"She flipped twice obviously," Bland said. "She had significant closed-head injury and open-head injury with 12 broken ribs. The real issue is gonna be if somebody was told before Paul and Maggie died — or Alex goes off to jail, Alex obviously isn't going to say anything — if they know something."

The Satterfield family attorney, however, did express some doubts that the former longtime Murdaugh housekeeper was murdered.

"I don't think anybody would try to kill her and then let her get in an ambulance to go to a hospital to get medical treatment only to survive and say, 'Look, I didn't get pushed down the stairs by dogs, it was by human hands,'" Bland said.

Alex Murdaugh's New Mugshot

Mystery, however, had swirled around Satterfield’s death long before Murdaugh had been accused of murdering his family. 

"The police have some doubts about Alex's story,” Bland said. “He told an insurance adjuster exactly what he thought happened, which is that the dogs pushed Gloria down the stairs. It's gonna be difficult when they exhume her body, Chris, to really determine were those done by human hands or by the fall.”

"Everything around Alex is danger, lies, deception,” Bland added. “We know that he capitalized on Gloria's death financially and used it as an opportunity to enrich himself at the expense of the boys who were exploited in this process."

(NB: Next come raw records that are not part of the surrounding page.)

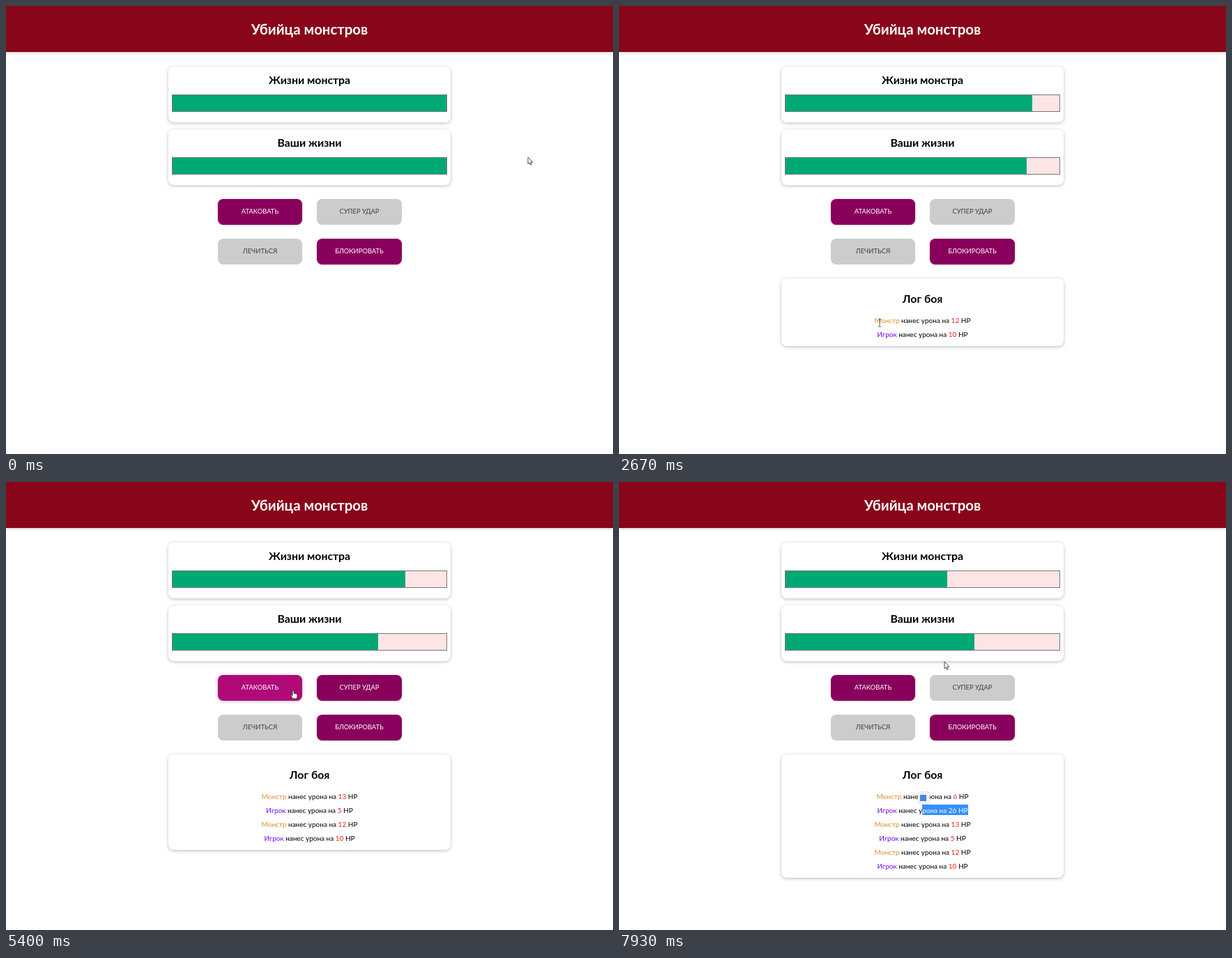
An HTML page for the animation above (8000 ms loop, 871 by 643 pixels).

```html
<!DOCTYPE html>
<html lang="ru">
<head>
<meta charset="utf-8">
<style>
  html, body { margin: 0; width: 100%; height: 100%; overflow: hidden; background: #fff; }
  body { position: relative; font: 10px/20px Lato, "Open Sans", sans-serif; color: #000; text-align: center; }
  header, section, h2, button, .bar, #rows, #popup, #cursor { position: absolute; box-sizing: border-box; margin: 0; }
  header { left: 0; top: 0; width: 871px; height: 66px; background: #89051a; color: #fff;
    font-size: 20.4px; font-weight: 700; line-height: 67px; box-shadow: 0 1.3px 5px rgba(0,0,0,.26); }
  section { left: 233px; width: 405px; height: 80px; border-radius: 7.6px; box-shadow: 0 1.3px 5px rgba(0,0,0,.26); }
  h2 { left: 0; width: 100%; top: 8.5px; font-size: 15.8px; line-height: 20px; }
  .bar { left: 5px; top: 40px; width: 395px; height: 25px; border: 1px solid #777; background: #fde5e5; }
  .bar div { height: 100%; background: #00a876; }
  button { width: 121.6px; height: 36.7px; padding: 0; border: 0; border-radius: 7.6px; background: #89005c;
    color: #fff; font: 9.4px/36.7px Lato, "Open Sans", sans-serif; box-shadow: 0 .6px 2.5px rgba(0,0,0,.26); }
  button.hover { background: #af0a78; box-shadow: 0 .6px 5px rgba(0,0,0,.26); }
  button:disabled { background: #ccc; color: #3f3f3f; box-shadow: none; }
  #log { top: 391px; }
  #log h2 { top: 19px; }
  #rows { left: 0; top: 50px; width: 100%; }
  .monster { color: #da8d30; }
  .player { color: #70f; }
  .damage { color: #f01818; }
  .selected { background: #3390ff; color: #fff; padding: 2px 0 1px; }
  .selected .damage { color: #fff; }
  #popup { left: 429px; top: 445px; width: 17px; height: 17px; border-radius: 2px; background: #f3f3f3;
    box-shadow: 0 0 2px rgba(0,0,0,.3); }
  #popup::after { content: ""; position: absolute; left: 3px; top: 4px; width: 9px; height: 9px; background: #4a84e0; }
  #cursor { left: 0; top: 0; overflow: visible; pointer-events: none; }
</style>
</head>
<body>
<header>Убийца монстров</header>
<section style="top:87px"><h2>Жизни монстра</h2><div class="bar"><div id="monsterBar"></div></div></section>
<section style="top:177px"><h2>Ваши жизни</h2><div class="bar"><div id="playerBar"></div></div></section>
<section id="log"><h2>Лог боя</h2><div id="rows"></div></section>
<div id="popup"></div>
<svg id="cursor" width="1" height="1" fill="#fff" stroke="#222" stroke-width=".8" stroke-linejoin="round">
  <path id="arrow" d="M0 0V9.8L2.3 7.7 3.8 11.2 5.3 10.5 3.9 7.2H6.9Z"/>
  <path id="hand" d="M-1 1a1 1 0 0 1 2 0V4.2l3.8.9q1.2.4 1.2 1.7v2.4l-1 2.8H-.4l-2.8-4.2q-.4-1 .6-1.3l1.6 1.2Z"/>
  <path id="beam" fill="none" stroke="#333" d="M-2.3-5.2H-.6L0-4.7.6-5.2H2.3M0-4.7V4.7M-2.3 5.2H-.6L0 4.7.6 5.2H2.3"/>
  <path id="denied" stroke="#d00c20" stroke-width="1.4" d="M-4 0a4 4 0 1 1 8 0a4 4 0 1 1-8 0M-2.8-2.8L2.8 2.8"/>
</svg>
<script>
const FPS = 15, FRAMES = 120, RELEASE = 114;
const BUTTON_W = 121.6, BUTTON_H = 36.7;
const TEXT_RIGHT = 501, CHAR_WIDTH = 5.1;
const $ = id => document.getElementById(id);

const rounds = [
  { tick: 17, hit: 10, hurt: 12 },
  { tick: 68, hit: 5, hurt: 13 },
  { tick: 88, hit: 26, hurt: 6 }
];

// Pointer moves: first tick, last tick, destination. It rests in between.
const START = { x: 749, y: 217 };
const moves = [
  [0, 11, 381, 291],     // to the attack button
  [24, 40, 374, 455],    // down to the log
  [40, 50, 508, 477],
  [52, 56, 521, 457],
  [57, 66, 386, 302],    // back to attack
  [79, 85, 486, 290],    // super attack
  [88, 100, 481, 457],
  [100, 106, 504, 471],
  [106, 110, 449, 471],  // drag a selection
  [113, RELEASE, 435, 470],
  [RELEASE, 119, 467, 258]
];

const buttons = ["АТАКОВАТЬ", "СУПЕР УДАР", "ЛЕЧИТЬСЯ", "БЛОКИРОВАТЬ"].map((label, i) => {
  const node = document.createElement("button");
  const x = 303.7 + 142.5 * (i % 2), y = 277.3 + 57 * (i >> 1);
  node.textContent = label;
  node.style.left = x + "px";
  node.style.top = y + "px";
  document.body.insertBefore(node, $("popup"));
  return { node, x, y };
});
const [, superAttack, heal] = buttons;
heal.node.disabled = true;

const inside = (p, x, y, w, h) => p.x >= x && p.x < x + w && p.y >= y && p.y < y + h;

function pointerAt(tick) {
  const p = { ...START };
  for (const [from, to, x, y] of moves) {
    const u = Math.min(1, Math.max(0, (tick - from) / (to - from)));
    const eased = u * u * (3 - 2 * u);
    p.x += (x - p.x) * eased;
    p.y += (y - p.y) * eased;
  }
  return p;
}

// Number of characters between the dragging pointer and the end of the line.
function selectedLength(tick) {
  if (tick < 106) return 0;
  const { x } = pointerAt(Math.min(tick, RELEASE));
  return Math.max(0, Math.round((TEXT_RIGHT - x) / CHAR_WIDTH));
}

function line(who, name, damage, selected = 0) {
  const text = ` нанес урона на ${damage} HP`;
  const cut = text.length - selected;
  const mark = part => part.replace(/\d+/, '<span class="damage">$&</span>');
  return `<span class="${who}">${name}</span>${mark(text.slice(0, cut))}` +
    `<span class="selected">${mark(text.slice(cut))}</span><br>`;
}

function render(tick) {
  const played = rounds.filter(round => round.tick <= tick);
  const health = key => 100 - played.reduce((sum, round) => sum + round[key], 0);
  $("monsterBar").style.width = health("hit") + "%";
  $("playerBar").style.width = health("hurt") + "%";

  $("log").hidden = !played.length;
  $("log").style.height = 57 + 40 * played.length + "px";
  $("rows").innerHTML = played.slice().reverse().map(({ hit, hurt }, i) =>
    line("monster", "Монстр", hurt) + line("player", "Игрок", hit, i ? 0 : selectedLength(tick))
  ).join("");
  $("popup").hidden = tick < RELEASE + 2;

  const p = pointerAt(tick);
  let shape = "arrow";
  superAttack.node.disabled = played.length !== 2;
  for (const { node, x, y } of buttons) {
    const over = inside(p, x, y, BUTTON_W, BUTTON_H);
    node.classList.toggle("hover", over && !node.disabled);
    if (over) shape = node.disabled ? "denied" : "hand";
  }
  const overText = inside(p, 366, 441, 136, 40 * played.length) && (p.y - 441) % 20 < 18;
  if (overText) shape = "beam";
  for (const path of $("cursor").children) path.style.display = path.id === shape ? "" : "none";
  $("cursor").style.transform = `translate(${Math.round(p.x)}px, ${Math.round(p.y)}px)`;
}

let shown = -1;
function loop() {
  const tick = Math.floor((performance.now() + 4) * FPS / 1000) % FRAMES;
  if (tick !== shown) render(shown = tick);
  requestAnimationFrame(loop);
}
loop();
</script>
</body>
</html>
```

The Satterfield family had previously filed a wrongful death suit against Murdaugh — and were awarded millions of dollars — however, the disgraced legal scion allegedly pocketed the money.

After Satterfield’s death, authorities suspect Alex Murdaugh directly encouraged her sons to file a wrongful death lawsuit against him, referring them to his close friend, attorney Cory Fleming.

Fleming ultimately secured a $4.3 million settlement with the insurance company for the Satterfields, however, her sons, Michael and Brian, were never paid out, according to the arrest warrant.

“To date, Tony and Brian have not received any monies from any claims or settlements with Murdaugh and his insurance carriers following their mother’s death — Not one dime,” Bland wrote in a lawsuit against Murdaugh.

In September 2021, months prior to Murdaugh’s arrest in the double murder, South Carolina authorities announced they’d re-opened the investigation into Satterfield’s death. South Carolina Attorney General Alan Wilson later slapped Murdaugh with an 18-count indictment for alleged financial crimes related to the alleged defrauding of Satterfield’s family. Murdaugh’s friend and fellow lawyer, Cory Fleming, was also charged in the botched insurance scam plot.

No one has been criminally charged with homicide in direct connection with Satterfield’s death.

Oxygen.com has reached out to the South Carolina Law Enforcement Division for further comment. 

Prior to her death, Satterfield had worked for the Murdaugh family for 25 years. Bland previously described Satterfield as “a fabric of the family.”

Last week, Murdaugh’s brother, Randy Murdaugh, publicly cast doubt on his brother’s claims in relation to Maggie and Paul’s killings, telling the New York Times, he’s “not telling the truth.”

“He knows more than what he's saying. He’s not telling the truth, in my opinion, about everything there,” Randy told the newspaper.

Satterfield’s son said Randy’s comments are further justification to exhume his mother’s body.

“I guess it means a lot," Michael Satterfield added.